● Dataset records
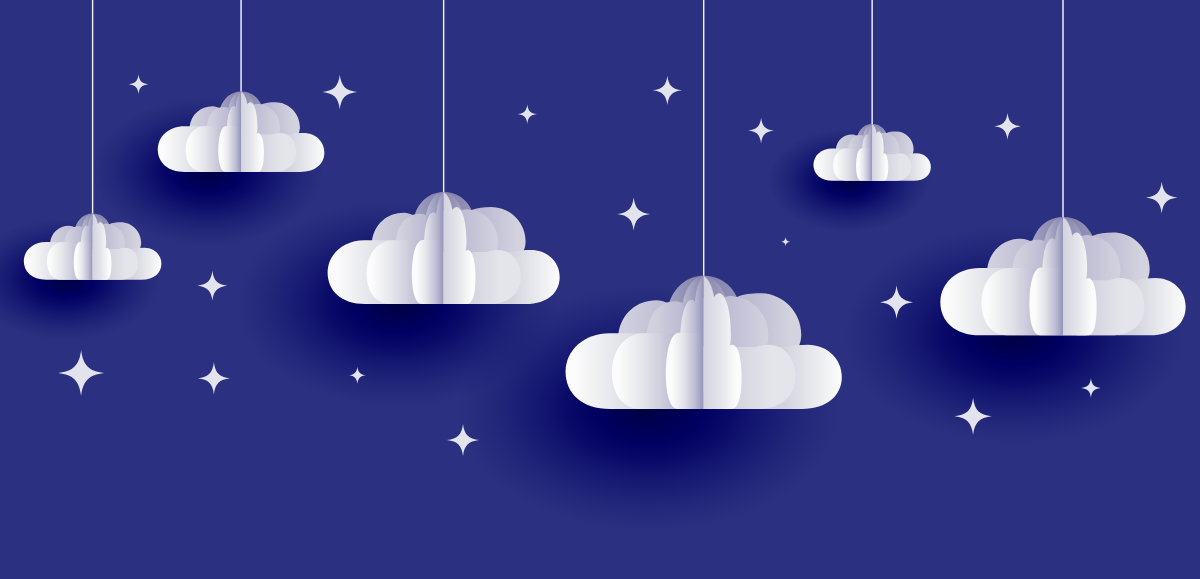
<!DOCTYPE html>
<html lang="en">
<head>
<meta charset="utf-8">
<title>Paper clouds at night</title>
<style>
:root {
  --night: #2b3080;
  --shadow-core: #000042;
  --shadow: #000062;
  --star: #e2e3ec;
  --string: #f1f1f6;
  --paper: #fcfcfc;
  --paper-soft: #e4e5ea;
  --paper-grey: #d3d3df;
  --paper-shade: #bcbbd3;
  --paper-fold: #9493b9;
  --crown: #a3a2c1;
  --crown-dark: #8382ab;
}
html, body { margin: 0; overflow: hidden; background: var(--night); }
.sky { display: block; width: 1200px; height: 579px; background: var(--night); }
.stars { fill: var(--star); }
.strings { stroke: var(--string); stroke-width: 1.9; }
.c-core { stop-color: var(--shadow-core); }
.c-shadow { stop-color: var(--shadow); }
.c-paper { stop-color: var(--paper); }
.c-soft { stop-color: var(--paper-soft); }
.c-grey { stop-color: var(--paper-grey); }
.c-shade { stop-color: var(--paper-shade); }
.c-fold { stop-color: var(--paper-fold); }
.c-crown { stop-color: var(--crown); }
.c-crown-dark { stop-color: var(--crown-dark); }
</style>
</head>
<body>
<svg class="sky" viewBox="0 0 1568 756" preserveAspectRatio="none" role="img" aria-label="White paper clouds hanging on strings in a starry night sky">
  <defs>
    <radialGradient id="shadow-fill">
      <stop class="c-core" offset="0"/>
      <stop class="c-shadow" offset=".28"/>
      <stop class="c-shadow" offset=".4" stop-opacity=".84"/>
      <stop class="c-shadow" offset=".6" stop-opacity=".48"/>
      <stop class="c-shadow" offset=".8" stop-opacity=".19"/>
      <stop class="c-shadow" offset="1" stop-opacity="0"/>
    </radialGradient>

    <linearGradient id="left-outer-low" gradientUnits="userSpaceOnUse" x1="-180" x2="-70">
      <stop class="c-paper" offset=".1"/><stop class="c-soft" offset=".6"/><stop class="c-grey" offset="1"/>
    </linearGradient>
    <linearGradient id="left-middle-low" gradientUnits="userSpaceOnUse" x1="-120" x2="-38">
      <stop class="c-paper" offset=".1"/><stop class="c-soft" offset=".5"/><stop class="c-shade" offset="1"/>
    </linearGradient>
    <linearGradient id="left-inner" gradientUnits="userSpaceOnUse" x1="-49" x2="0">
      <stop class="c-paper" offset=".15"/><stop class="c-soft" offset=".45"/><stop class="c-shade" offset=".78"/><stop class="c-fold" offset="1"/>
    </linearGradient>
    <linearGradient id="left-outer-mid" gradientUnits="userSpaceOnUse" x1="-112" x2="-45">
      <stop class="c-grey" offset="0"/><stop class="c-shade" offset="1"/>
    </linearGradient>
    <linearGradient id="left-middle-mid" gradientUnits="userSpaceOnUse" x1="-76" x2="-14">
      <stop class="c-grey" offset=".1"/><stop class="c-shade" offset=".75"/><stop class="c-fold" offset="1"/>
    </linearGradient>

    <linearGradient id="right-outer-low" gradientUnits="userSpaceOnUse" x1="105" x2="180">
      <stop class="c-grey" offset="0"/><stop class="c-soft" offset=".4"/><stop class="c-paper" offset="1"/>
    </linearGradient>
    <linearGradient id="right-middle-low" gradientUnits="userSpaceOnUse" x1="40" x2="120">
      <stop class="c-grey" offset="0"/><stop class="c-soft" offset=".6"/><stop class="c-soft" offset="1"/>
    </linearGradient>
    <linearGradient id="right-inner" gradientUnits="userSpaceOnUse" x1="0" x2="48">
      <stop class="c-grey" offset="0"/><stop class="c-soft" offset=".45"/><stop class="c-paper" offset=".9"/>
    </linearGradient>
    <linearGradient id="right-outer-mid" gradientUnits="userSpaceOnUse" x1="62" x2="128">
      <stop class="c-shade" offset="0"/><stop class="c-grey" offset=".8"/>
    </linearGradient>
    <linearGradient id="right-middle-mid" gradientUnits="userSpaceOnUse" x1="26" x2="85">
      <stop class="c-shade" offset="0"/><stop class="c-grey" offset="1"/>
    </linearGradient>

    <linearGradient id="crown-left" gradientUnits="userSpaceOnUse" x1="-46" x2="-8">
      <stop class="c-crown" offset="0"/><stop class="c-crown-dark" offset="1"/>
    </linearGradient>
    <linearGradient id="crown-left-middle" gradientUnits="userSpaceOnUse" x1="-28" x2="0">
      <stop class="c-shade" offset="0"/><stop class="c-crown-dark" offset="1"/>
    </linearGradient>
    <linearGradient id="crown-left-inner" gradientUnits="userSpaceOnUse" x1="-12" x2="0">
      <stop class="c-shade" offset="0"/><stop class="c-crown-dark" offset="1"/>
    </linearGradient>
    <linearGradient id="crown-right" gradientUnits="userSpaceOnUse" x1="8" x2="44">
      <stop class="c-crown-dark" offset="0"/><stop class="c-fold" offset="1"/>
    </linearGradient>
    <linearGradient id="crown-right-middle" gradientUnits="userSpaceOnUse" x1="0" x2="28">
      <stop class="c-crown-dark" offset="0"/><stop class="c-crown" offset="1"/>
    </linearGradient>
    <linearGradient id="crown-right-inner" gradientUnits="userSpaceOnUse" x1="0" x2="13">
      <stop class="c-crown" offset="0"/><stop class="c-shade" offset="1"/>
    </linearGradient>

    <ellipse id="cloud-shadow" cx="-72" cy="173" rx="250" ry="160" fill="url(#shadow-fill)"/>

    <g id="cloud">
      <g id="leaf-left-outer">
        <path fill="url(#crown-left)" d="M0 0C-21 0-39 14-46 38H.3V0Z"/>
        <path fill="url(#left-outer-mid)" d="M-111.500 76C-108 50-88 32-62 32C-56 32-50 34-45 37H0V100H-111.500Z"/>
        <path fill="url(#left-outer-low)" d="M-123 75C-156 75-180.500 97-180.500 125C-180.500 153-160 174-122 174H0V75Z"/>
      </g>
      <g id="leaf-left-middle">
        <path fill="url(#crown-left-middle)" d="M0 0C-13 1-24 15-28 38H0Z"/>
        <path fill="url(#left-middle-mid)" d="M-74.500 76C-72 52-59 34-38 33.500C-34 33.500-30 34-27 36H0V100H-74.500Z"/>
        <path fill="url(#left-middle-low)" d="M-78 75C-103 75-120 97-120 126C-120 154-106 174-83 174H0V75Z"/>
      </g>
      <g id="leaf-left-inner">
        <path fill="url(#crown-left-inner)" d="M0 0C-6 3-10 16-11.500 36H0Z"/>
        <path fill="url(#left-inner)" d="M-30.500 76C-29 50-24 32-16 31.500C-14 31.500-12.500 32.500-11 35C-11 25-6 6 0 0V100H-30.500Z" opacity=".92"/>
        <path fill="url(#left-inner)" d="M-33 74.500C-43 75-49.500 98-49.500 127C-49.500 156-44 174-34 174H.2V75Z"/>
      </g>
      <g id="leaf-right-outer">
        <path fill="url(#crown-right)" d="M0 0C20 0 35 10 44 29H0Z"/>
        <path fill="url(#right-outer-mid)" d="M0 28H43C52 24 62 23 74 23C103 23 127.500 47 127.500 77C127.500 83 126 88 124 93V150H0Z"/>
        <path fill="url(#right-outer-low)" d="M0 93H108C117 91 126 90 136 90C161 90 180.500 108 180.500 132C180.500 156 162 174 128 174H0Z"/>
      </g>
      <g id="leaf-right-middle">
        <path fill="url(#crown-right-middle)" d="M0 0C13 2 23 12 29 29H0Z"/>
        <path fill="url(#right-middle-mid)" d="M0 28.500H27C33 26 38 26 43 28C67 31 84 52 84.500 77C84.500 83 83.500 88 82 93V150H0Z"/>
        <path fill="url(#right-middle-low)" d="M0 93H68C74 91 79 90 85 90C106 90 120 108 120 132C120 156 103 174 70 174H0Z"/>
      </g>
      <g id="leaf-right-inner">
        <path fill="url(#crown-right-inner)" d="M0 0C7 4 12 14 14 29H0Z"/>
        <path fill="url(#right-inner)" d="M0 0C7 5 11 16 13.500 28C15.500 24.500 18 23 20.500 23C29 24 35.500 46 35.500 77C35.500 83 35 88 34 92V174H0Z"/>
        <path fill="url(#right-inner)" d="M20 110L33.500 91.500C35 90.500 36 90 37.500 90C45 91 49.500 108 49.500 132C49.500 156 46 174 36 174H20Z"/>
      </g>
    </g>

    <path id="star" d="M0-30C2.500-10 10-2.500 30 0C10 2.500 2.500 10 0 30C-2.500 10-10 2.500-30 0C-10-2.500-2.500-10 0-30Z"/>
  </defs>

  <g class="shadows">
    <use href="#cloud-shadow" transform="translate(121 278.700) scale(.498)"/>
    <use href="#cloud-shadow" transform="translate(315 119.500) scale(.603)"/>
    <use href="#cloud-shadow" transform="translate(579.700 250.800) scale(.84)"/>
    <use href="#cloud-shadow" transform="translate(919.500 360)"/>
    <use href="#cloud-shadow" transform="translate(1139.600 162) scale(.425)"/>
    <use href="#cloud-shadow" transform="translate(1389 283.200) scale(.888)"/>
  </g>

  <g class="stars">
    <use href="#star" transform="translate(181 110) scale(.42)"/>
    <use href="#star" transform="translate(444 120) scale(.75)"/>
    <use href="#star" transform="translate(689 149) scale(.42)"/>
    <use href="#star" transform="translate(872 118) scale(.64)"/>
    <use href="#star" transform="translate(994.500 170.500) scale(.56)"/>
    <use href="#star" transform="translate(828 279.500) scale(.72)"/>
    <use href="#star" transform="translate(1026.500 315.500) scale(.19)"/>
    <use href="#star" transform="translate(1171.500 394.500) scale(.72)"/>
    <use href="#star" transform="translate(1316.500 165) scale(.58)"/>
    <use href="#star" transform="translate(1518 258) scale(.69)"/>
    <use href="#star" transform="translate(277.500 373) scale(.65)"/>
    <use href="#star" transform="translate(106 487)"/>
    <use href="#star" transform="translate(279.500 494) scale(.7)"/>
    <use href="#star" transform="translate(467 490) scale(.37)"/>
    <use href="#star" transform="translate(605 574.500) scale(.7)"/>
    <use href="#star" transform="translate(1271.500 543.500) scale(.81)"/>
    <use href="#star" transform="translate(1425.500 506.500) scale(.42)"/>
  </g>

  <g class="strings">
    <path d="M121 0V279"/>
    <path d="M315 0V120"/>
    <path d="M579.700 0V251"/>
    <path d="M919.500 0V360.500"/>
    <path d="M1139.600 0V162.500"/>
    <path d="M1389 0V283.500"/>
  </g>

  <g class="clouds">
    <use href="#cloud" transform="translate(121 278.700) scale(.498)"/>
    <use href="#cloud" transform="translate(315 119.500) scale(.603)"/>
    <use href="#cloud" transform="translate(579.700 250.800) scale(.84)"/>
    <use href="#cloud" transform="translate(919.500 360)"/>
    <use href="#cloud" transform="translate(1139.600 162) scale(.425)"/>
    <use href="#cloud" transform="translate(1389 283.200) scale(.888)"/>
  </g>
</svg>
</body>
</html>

==

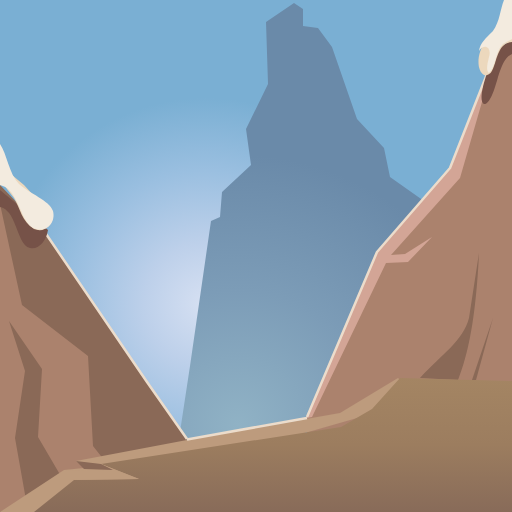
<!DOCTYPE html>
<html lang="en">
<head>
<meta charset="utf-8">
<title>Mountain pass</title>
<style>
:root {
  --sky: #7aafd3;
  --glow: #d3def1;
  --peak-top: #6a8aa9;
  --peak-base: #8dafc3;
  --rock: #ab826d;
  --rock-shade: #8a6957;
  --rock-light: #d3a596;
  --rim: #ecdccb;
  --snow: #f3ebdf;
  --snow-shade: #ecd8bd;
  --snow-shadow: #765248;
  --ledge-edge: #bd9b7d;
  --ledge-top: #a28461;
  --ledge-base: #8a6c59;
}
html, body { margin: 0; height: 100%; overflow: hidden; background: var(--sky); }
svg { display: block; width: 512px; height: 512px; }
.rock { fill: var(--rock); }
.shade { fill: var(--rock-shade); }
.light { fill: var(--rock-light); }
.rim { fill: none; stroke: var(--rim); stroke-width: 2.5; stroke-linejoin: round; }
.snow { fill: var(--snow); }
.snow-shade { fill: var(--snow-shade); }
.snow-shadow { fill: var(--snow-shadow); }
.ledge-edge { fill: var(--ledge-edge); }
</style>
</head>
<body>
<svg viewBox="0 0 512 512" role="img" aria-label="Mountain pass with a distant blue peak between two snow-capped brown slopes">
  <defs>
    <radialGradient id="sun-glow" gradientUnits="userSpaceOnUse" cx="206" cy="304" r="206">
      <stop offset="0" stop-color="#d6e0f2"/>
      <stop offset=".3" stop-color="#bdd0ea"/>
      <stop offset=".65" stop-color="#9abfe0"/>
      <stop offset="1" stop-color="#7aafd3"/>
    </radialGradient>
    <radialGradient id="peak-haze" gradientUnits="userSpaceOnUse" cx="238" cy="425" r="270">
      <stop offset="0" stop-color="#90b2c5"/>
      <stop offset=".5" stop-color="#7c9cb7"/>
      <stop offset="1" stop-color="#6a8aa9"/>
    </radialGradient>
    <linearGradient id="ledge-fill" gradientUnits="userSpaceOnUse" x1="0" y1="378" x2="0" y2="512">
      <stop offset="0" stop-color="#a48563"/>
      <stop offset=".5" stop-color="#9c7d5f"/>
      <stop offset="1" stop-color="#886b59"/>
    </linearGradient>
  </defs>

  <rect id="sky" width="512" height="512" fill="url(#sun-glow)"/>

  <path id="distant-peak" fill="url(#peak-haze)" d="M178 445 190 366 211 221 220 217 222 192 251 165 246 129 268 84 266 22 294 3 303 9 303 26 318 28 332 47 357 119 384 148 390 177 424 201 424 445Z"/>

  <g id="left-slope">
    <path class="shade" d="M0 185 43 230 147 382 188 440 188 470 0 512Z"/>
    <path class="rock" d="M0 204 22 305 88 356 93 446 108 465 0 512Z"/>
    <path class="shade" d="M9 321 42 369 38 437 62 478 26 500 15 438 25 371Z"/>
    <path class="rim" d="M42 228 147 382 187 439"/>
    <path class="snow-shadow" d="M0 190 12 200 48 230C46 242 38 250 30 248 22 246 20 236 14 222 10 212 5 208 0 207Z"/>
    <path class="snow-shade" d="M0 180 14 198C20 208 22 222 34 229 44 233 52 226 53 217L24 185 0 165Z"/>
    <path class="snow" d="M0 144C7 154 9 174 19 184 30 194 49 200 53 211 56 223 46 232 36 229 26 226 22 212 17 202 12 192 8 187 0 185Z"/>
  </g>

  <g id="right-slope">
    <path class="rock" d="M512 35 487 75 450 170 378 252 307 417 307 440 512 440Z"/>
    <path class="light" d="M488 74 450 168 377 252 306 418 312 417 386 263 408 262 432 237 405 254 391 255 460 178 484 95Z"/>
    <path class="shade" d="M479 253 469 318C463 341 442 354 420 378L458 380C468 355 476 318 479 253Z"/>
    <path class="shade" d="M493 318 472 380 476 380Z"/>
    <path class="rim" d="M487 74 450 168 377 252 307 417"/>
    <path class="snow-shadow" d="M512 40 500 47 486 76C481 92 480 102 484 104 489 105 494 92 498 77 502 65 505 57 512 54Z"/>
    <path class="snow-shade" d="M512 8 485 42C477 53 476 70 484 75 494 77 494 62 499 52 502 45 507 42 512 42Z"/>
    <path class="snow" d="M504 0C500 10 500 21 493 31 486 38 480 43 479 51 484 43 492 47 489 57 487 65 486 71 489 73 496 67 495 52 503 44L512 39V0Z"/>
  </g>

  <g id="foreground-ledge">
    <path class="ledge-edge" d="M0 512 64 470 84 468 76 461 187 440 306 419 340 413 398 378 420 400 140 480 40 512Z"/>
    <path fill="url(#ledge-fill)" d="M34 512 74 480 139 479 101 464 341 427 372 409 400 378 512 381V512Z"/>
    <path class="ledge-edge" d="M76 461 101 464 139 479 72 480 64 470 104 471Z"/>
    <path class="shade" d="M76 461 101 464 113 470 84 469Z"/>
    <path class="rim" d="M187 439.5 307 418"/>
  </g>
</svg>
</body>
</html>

● Assigned task
Among the records above, find each line holding the string "peak" and pull it out.

● Response to the exercise
  --peak-top: #6a8aa9;
  --peak-base: #8dafc3;
<svg viewBox="0 0 512 512" role="img" aria-label="Mountain pass with a distant blue peak between two snow-capped brown slopes">
    <radialGradient id="peak-haze" gradientUnits="userSpaceOnUse" cx="238" cy="425" r="270">
  <path id="distant-peak" fill="url(#peak-haze)" d="M178 445 190 366 211 221 220 217 222 192 251 165 246 129 268 84 266 22 294 3 303 9 303 26 318 28 332 47 357 119 384 148 390 177 424 201 424 445Z"/>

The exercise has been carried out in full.